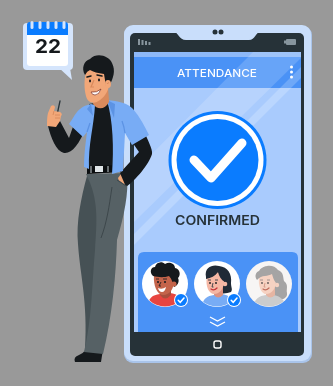
<!DOCTYPE html>
<html lang="en">
<head>
<meta charset="utf-8">
<title>Attendance confirmed</title>
<style>
:root{--ground:#999;--ink:#263238;--black:#15191c;--frame:#c9defb;--frame-edge:#a9c4ea;--screen:#a9cbfd;--bar:#4a92f6;--blue:#0a7cff;--shirt:#78acf5;--shirt-shade:#5c93e4;--trouser:#566165;--trouser-shade:#465155;--skin:#f2a778;--skin-shade:#d98a5c;--fair:#f6d2c2;--fair-shade:#e6b5a2;--grey-hair:#a5a4a4;--white:#fff}
html,body{margin:0;height:100%;overflow:hidden;background:var(--ground)}
svg{display:block;width:333px;height:386px}
text{font-family:"Inter","Open Sans",sans-serif}
.title{font-size:11px;font-weight:500;fill:var(--white)}
.result{font-size:13px;font-weight:600;fill:var(--ink)}
.day{font-size:19px;font-weight:700;fill:var(--black)}
</style>
</head>
<body>
<svg viewBox="0 0 333 386" role="img" aria-label="Man leaning on a phone that shows attendance confirmed">
<defs>
<clipPath id="display"><rect x="134" y="52" width="167" height="280"/></clipPath>
<clipPath id="avatar"><circle r="22.5"/></clipPath>
<g id="badge"><circle r="7" fill="var(--white)"/><circle r="6" fill="var(--blue)"/><path d="M-2.8 0.2-.8 2.3 3-2" fill="none" stroke="var(--white)" stroke-width="1.5" stroke-linecap="round"/></g>
<rect id="ring" x="-1.5" y="-4" width="3" height="8" rx="1.5" fill="#d5e5fc"/>
</defs>

<rect width="333" height="386" fill="var(--ground)"/>

<g id="phone">
<rect x="124" y="26" width="188" height="337" rx="9" fill="var(--frame-edge)"/>
<rect x="124" y="25" width="187" height="336" rx="9" fill="var(--frame)"/>
<rect x="130" y="33" width="174" height="323" rx="5" fill="var(--ink)"/>
<path d="M174 32h86c-4 0-5 8-11 8h-63c-7 0-8-8-12-8Z" fill="var(--frame)"/>
<g fill="var(--ink)"><circle cx="215" cy="32" r="2.5"/><circle cx="221" cy="32" r="2.5"/></g>
<g id="status" fill="#87959d">
<path d="M138 39h2v6h-2zM141.500 40h2v5h-2zM145 41h2v4h-2zM148.500 42h2v3h-2z"/>
<rect x="286" y="39" width="10" height="6" rx="1"/><rect x="284" y="40.500" width="2" height="3"/>
</g>
<g id="app" clip-path="url(#display)">
<rect x="134" y="52" width="167" height="280" fill="var(--screen)"/>
<rect x="134" y="52" width="167" height="6" fill="#8db8f7"/>
<rect x="134" y="57" width="167" height="31" fill="var(--bar)"/>
<path d="M138 332v-74q0-6 6-6h148q6 0 6 6v74Z" fill="var(--bar)"/>
<g fill="var(--white)">
<path d="M253 52h48v6L134 222v-50Z" opacity=".16"/>
<path d="M301 67v11L134 245v-11Z" opacity=".2"/>
</g>
</g>
<text class="title" x="177" y="77" textLength="80" lengthAdjust="spacingAndGlyphs">ATTENDANCE</text>
<g fill="var(--white)"><circle cx="291.500" cy="67" r="1.500"/><circle cx="291.500" cy="72" r="1.500"/><circle cx="291.500" cy="77" r="1.500"/></g>

<g id="confirmation">
<circle cx="217.500" cy="160" r="49" fill="var(--blue)"/>
<circle cx="217.500" cy="160" r="46" fill="var(--white)"/>
<circle cx="217.500" cy="160" r="41" fill="var(--blue)"/>
<path d="m194 160 17 18 31-35" fill="none" stroke="var(--white)" stroke-width="9" stroke-linecap="round" stroke-linejoin="round"/>
<text class="result" x="175" y="225" textLength="85" lengthAdjust="spacingAndGlyphs">CONFIRMED</text>
</g>

<g id="attendee-one" transform="translate(165 284)">
<circle r="23" fill="var(--white)"/>
<g clip-path="url(#avatar)">
<path d="M-17 24c0-10 4-13 12-14l10-1c8 1 13 5 15 15Z" fill="#e8453f"/>
<path d="M-5 4 6 2v9q-6 7-11 0Z" fill="#a94f3c"/>
<path d="M-11-9C-12 1-8 11-2 11 5 11 9 4 9-3V-12H-9Z" fill="#c4644a"/>
<path d="M-12-8c-4-4-2-9 2-9 1-5 7-6 10-3 5-3 10 0 10 4 5 1 6 7 3 10 2 4-1 8-4 9C8 0 7-5 4-8-2-6-7-7-12-8Z" fill="var(--black)"/>
<circle cx="9" cy="0" r="2.500" fill="#c4644a"/>
<g fill="var(--black)"><circle cx="-7" cy="-2" r="1"/><circle cx="0" cy="-2" r="1"/></g>
<path d="M-9-5h3M-2-5h4M-4-2l-2 4h2" fill="none" stroke="var(--black)" stroke-width=".8"/>
<path d="M-7 4q4 2 8-1-1 5-4 5-3 0-4-4Z" fill="var(--white)"/>
</g>
</g>
<use href="#badge" x="181" y="300"/>

<g id="attendee-two" transform="translate(217 284)">
<circle r="23" fill="var(--white)"/>
<g clip-path="url(#avatar)">
<path d="M-11-7C-13-17-4-20 2-18c9 1 13 8 12 17 0 5 2 6 0 9-5 2-12 2-16-1Z" fill="#202a36"/>
<path d="M-15 24c0-9 5-12 12-13l7-1c9 1 12 5 15 14Z" fill="#78acf5"/>
<path d="M-3 5 6 1v10q-5 5-9 0Z" fill="#dc9180"/>
<path d="M-10-7C-12 2-8 10-3 10 3 10 7 4 7-3L5-11-6-13Z" fill="#f5b7a4"/>
<path d="M-11-5C-12-16 1-18 6-11 8-8 8-5 8-2 4-4 2-8 1-12-2-8-6-6-11-5Z" fill="#202a36"/>
<circle cx="8" cy="0" r="2.300" fill="#f5b7a4"/>
<g fill="var(--black)"><circle cx="-7" cy="-1" r=".9"/><circle cx="-1" cy="-1" r=".9"/></g>
<path d="M-9-4h3M-2-4h3M-4-1l-1 4h1.500" fill="none" stroke="#202a36" stroke-width=".8"/>
<path d="M-6 5q3 2 6-1" fill="none" stroke="#c5363b" stroke-width="1.300" stroke-linecap="round"/>
</g>
</g>
<use href="#badge" x="234" y="300"/>

<g id="attendee-three" transform="translate(269 284)">
<circle r="23" fill="#f7f5f4"/>
<g clip-path="url(#avatar)">
<path d="M-9-12C-6-20 5-20 9-14c6 2 5 8 6 11 5 4 2 8 3 12 1 7-9 8-14 6L-4 8Z" fill="var(--grey-hair)"/>
<path d="M-16 24c1-9 6-12 13-13h7c8 1 12 6 14 13Z" fill="#cbcccd"/>
<path d="M-3 4 6 1v10q-5 5-9 0Z" fill="var(--fair-shade)"/>
<path d="M-10-7C-11 2-8 10-3 10 3 10 7 4 7-3L5-11-6-13Z" fill="var(--fair)"/>
<path d="M-12-4c-3-4-1-8 2-9 3-6 12-6 16 0 5 4 5 9 5 14C6 0 4-6 3-10-1-7-7-10-12-4Z" fill="var(--grey-hair)"/>
<circle cx="8" cy="1" r="2.200" fill="var(--fair)"/>
<g fill="#5d5552"><circle cx="-7" cy="-1" r=".9"/><circle cx="-1" cy="-1" r=".9"/></g>
<path d="M-9-4h3M-2-4h3" stroke="#8b8583" stroke-width=".8"/>
<path d="M-4-1l-1 4h1.500" fill="none" stroke="#c98f7a" stroke-width=".8"/>
<path d="M-6 5q3 2 6-1" fill="none" stroke="#c0705f" stroke-width="1.200" stroke-linecap="round"/>
</g>
</g>
<path d="m210 317 7.500 4 7.500-4M210 322l7.500 4 7.500-4" fill="none" stroke="var(--white)" stroke-width="1.300"/>
<rect x="214" y="341" width="7" height="7" rx="2" fill="none" stroke="var(--white)" stroke-width="1.400"/>
</g>

<g id="calendar">
<path d="M58 67 72 80 69 62Z" fill="#d5e5fc"/>
<rect x="23" y="23" width="50" height="47" rx="4" fill="#d5e5fc"/>
<path d="M27 35h41v28q0 3-3 3H30q-3 0-3-3Z" fill="var(--white)"/>
<path d="M27 35v-10q0-3 3-3h35q3 0 3 3v10Z" fill="var(--blue)"/>
<use href="#ring" x="32" y="25"/><use href="#ring" x="40" y="25"/><use href="#ring" x="48" y="25"/><use href="#ring" x="56" y="25"/><use href="#ring" x="64" y="25"/>
<text class="day" x="35" y="53" textLength="26" lengthAdjust="spacingAndGlyphs">22</text>
</g>

<g id="man">
<path id="shoes" d="M88 342 104 343 101 362H75q-2-5 4-7 7-2 9-13Z" fill="var(--black)"/>
<path id="back-leg" d="M87 176c-6 22-11 46-9 68 2 31 10 58 7 105l13 2c10-43 8-78 5-107l14-66Z" fill="var(--trouser-shade)"/>
<path id="front-leg" d="M86 174 127 173c2 20-3 43-10 67-1 36-5 77-14 114l-19-2c8-33 8-69 11-102 2-29 4-51-9-76Z" fill="var(--trouser)"/>
<path d="M112 187c-3 20-5 35-11 51" fill="none" stroke="#3d474b"/>

<path id="raised-arm" d="M75 121 69 138 60 121 48 126c3 12 8 25 16 27 8 1 15-9 22-25Z" fill="var(--black)"/>
<path d="m121 174 6 10-4 5q-4-5-5-11Z" fill="var(--skin)"/>
<path id="pocket-arm" d="M130 139 139 152 120 173 126 187C136 180 149 164 152 154 153 149 147 139 144 131Z" fill="var(--black)"/>
<path id="pocket" d="M117 179 127 186 125 196Q117 193 115 182Z" fill="var(--trouser)"/>
<path d="m117 180 9 6" stroke="#3d474b"/>
<path id="tee" d="M89 104 108 101 120 117 118 172 88 173Z" fill="var(--black)"/>
<path id="belt" d="M87 166 121 165V172L87 174Z" fill="#0b0e10"/>
<rect x="95" y="166" width="8" height="6" fill="#dfe5e8"/>
<path d="M91 166v7M108 166v6" stroke="#c7d0d4"/>
<path id="shirt-left" d="M91 104c-10 2-14 7-18 14l-4 6 14 13 4-5c-2 15-3 25-3 35l5 2c-1-25 5-43 6-64Z" fill="var(--shirt)"/>
<path id="shirt-right" d="M107 100c11 1 21 3 26 9 7 8 12 18 16 26l-17 10-7-12-2 38-11 3c2-26 1-53-5-74Z" fill="var(--shirt)"/>
<path d="M125 133q-1-7-3-12M87 132l3-9" fill="none" stroke="var(--shirt-shade)" stroke-width="1.300"/>
<path d="m107 100 8 4-1 14ZM91 104l-4 5 6 7Z" fill="var(--shirt-shade)"/>

<g id="hand">
<path d="M60 101 57 115" stroke="var(--ink)" stroke-width="1.300" stroke-linecap="round"/>
<path d="M47 126c0-5 0-9 1-13l3-7q3-2 4 1l-1 4 6 1q3 2 1 4l-1 5-2 3-2 3Z" fill="var(--skin)"/>
<path d="m54 111-1 4M55 115h5M55 118h5" fill="none" stroke="var(--skin-shade)" stroke-width=".9"/>
</g>

<g id="head">
<path d="M95 92 108 87 109 102c-4 8-12 8-16 2Z" fill="var(--skin-shade)"/>
<path d="M86 72c-2 8-2 17 0 24 2 8 9 8 14 4 6-4 9-11 10-19V70L99 64Z" fill="var(--skin)"/>
<path d="M85 75c-4-7-1-14 5-16 7-7 19-3 22 4 4 8 1 15-2 22l-4 1-2-12c-6-1-11-2-14-4q-3 1-5 5Z" fill="var(--black)"/>
<ellipse cx="108" cy="84" rx="3" ry="4" fill="var(--skin)"/>
<path d="M107 84q1-2 2-1" fill="none" stroke="var(--skin-shade)"/>
<g fill="var(--black)"><ellipse cx="90" cy="81" rx="1" ry="1.400"/><ellipse cx="99" cy="80" rx="1" ry="1.400"/></g>
<path d="m87 77 4-1M97 75l5 1" stroke="var(--black)" stroke-width="1.500" stroke-linecap="round"/>
<path d="m94 80-3 7h3" fill="none" stroke="var(--skin-shade)" stroke-width="1.200"/>
<path d="M91 92q6 1 10-3-2 6-6 6-3 0-4-3Z" fill="var(--white)" stroke="#7d3027" stroke-width=".7"/>
</g>
</g>
</svg>
</body>
</html>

────

## ASSIGNMENT
Within the material above, the line with "35h41v28q0 3-3 3H30q-3" opens the range and the line with "176c-6 22-11 46-9" closes it; reproduce that range word for word.

## FINISHED EXERCISE
<path d="M27 35h41v28q0 3-3 3H30q-3 0-3-3Z" fill="var(--white)"/>
<path d="M27 35v-10q0-3 3-3h35q3 0 3 3v10Z" fill="var(--blue)"/>
<use href="#ring" x="32" y="25"/><use href="#ring" x="40" y="25"/><use href="#ring" x="48" y="25"/><use href="#ring" x="56" y="25"/><use href="#ring" x="64" y="25"/>
<text class="day" x="35" y="53" textLength="26" lengthAdjust="spacingAndGlyphs">22</text>
</g>

<g id="man">
<path id="shoes" d="M88 342 104 343 101 362H75q-2-5 4-7 7-2 9-13Z" fill="var(--black)"/>
<path id="back-leg" d="M87 176c-6 22-11 46-9 68 2 31 10 58 7 105l13 2c10-43 8-78 5-107l14-66Z" fill="var(--trouser-shade)"/>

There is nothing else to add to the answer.